There was also some very limited suggestion of enhanced backscatter at some points along the transect near 300 m, but nothing nearly as strong as the distinct patches and layers we observed on earlier towyos at this depth. VPR images indicated that below 200 m, a diverse species assemblage was present, including medusae, radiolarians, worms, and copepods. We also observed one adult krill at 160 m depth. The entire tow was in deep water, so we didn’t observe the bottom and therefore could not determine whether a bottom layer was present.

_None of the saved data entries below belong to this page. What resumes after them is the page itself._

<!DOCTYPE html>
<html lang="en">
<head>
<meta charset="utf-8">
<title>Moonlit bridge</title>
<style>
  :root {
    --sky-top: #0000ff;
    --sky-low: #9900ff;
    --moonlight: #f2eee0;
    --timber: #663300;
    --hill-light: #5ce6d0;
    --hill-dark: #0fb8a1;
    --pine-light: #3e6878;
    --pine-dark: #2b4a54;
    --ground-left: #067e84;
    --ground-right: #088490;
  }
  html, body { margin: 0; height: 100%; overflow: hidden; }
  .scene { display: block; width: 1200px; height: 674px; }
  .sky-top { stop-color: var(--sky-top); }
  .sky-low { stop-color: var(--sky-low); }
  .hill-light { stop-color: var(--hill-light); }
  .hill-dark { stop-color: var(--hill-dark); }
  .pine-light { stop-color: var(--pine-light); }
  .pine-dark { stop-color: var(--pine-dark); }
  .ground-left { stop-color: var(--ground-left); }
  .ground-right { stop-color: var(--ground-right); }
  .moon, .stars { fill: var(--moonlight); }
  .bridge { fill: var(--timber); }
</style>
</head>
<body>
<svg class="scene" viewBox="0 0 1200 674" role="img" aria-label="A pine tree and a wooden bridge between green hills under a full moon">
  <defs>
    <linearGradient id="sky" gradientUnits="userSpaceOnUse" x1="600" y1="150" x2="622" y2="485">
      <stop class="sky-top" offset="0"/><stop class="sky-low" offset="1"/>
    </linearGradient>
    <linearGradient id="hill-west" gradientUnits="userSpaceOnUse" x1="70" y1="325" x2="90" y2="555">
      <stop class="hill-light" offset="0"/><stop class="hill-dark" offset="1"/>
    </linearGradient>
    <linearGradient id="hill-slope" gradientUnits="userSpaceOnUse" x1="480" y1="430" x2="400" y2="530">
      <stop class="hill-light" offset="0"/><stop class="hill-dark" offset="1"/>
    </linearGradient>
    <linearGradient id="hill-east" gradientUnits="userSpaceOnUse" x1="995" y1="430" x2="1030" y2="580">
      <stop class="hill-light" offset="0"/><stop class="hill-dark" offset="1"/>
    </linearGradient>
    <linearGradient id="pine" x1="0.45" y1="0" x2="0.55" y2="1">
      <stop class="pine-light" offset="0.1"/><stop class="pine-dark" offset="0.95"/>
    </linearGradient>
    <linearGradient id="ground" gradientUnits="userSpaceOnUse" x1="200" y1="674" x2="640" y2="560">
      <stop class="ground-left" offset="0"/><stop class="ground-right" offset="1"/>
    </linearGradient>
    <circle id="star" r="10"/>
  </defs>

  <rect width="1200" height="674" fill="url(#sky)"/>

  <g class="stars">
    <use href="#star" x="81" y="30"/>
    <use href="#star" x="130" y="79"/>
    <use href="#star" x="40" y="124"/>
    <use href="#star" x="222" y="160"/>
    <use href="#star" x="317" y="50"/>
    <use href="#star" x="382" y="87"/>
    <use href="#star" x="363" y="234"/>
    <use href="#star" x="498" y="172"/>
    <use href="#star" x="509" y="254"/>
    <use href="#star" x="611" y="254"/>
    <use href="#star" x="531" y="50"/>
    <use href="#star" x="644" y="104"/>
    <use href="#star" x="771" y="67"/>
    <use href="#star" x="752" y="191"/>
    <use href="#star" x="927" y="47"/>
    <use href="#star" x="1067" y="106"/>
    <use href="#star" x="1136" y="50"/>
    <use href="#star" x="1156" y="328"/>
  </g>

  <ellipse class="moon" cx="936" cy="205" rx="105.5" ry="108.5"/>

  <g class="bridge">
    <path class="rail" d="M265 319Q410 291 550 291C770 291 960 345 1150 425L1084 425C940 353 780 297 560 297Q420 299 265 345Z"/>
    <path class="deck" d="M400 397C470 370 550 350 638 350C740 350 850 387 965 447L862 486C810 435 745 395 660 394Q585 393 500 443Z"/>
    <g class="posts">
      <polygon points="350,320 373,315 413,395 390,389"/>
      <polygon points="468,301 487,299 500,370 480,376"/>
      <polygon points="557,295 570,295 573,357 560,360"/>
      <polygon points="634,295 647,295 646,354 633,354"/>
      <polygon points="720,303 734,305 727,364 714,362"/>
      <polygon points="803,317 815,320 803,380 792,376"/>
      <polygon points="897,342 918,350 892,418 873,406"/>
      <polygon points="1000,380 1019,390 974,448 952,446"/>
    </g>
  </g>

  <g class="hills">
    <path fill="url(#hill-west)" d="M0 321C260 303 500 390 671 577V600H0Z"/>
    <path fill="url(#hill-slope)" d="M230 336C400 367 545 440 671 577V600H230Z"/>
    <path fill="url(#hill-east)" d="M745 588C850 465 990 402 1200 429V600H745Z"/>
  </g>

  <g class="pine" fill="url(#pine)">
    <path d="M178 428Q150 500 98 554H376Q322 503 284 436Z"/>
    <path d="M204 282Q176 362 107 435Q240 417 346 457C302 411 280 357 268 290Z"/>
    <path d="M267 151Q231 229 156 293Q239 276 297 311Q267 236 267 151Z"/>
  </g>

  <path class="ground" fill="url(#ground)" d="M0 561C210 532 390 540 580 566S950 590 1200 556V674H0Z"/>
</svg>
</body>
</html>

Later in the day, between 1430 and 1730, we had a second towyo from station 62 to 48. Interestingly, on this occasion the shallow scattering layer present between 60 and 120 m depth was far more diffuse than on previous tows. VPR observations in this depth range again indicated the presence of copepods, diatoms, larvaceans, and radiolarians. A number of very dense (up to -50 dB) krill-like patches were present between 250 and 300 m, but we didn’t manage to make any observations with the VPR within these aggregations. A reasonably dense layer was also present from the bottom (400 m) to 60 m above-bottom. This layer was beyond the maximum depth attainable by the BIOMAPER II, so we couldn’t determine its composition with the VPR; hopefully, future MOCNESS net tows will reveal what’s hiding down there.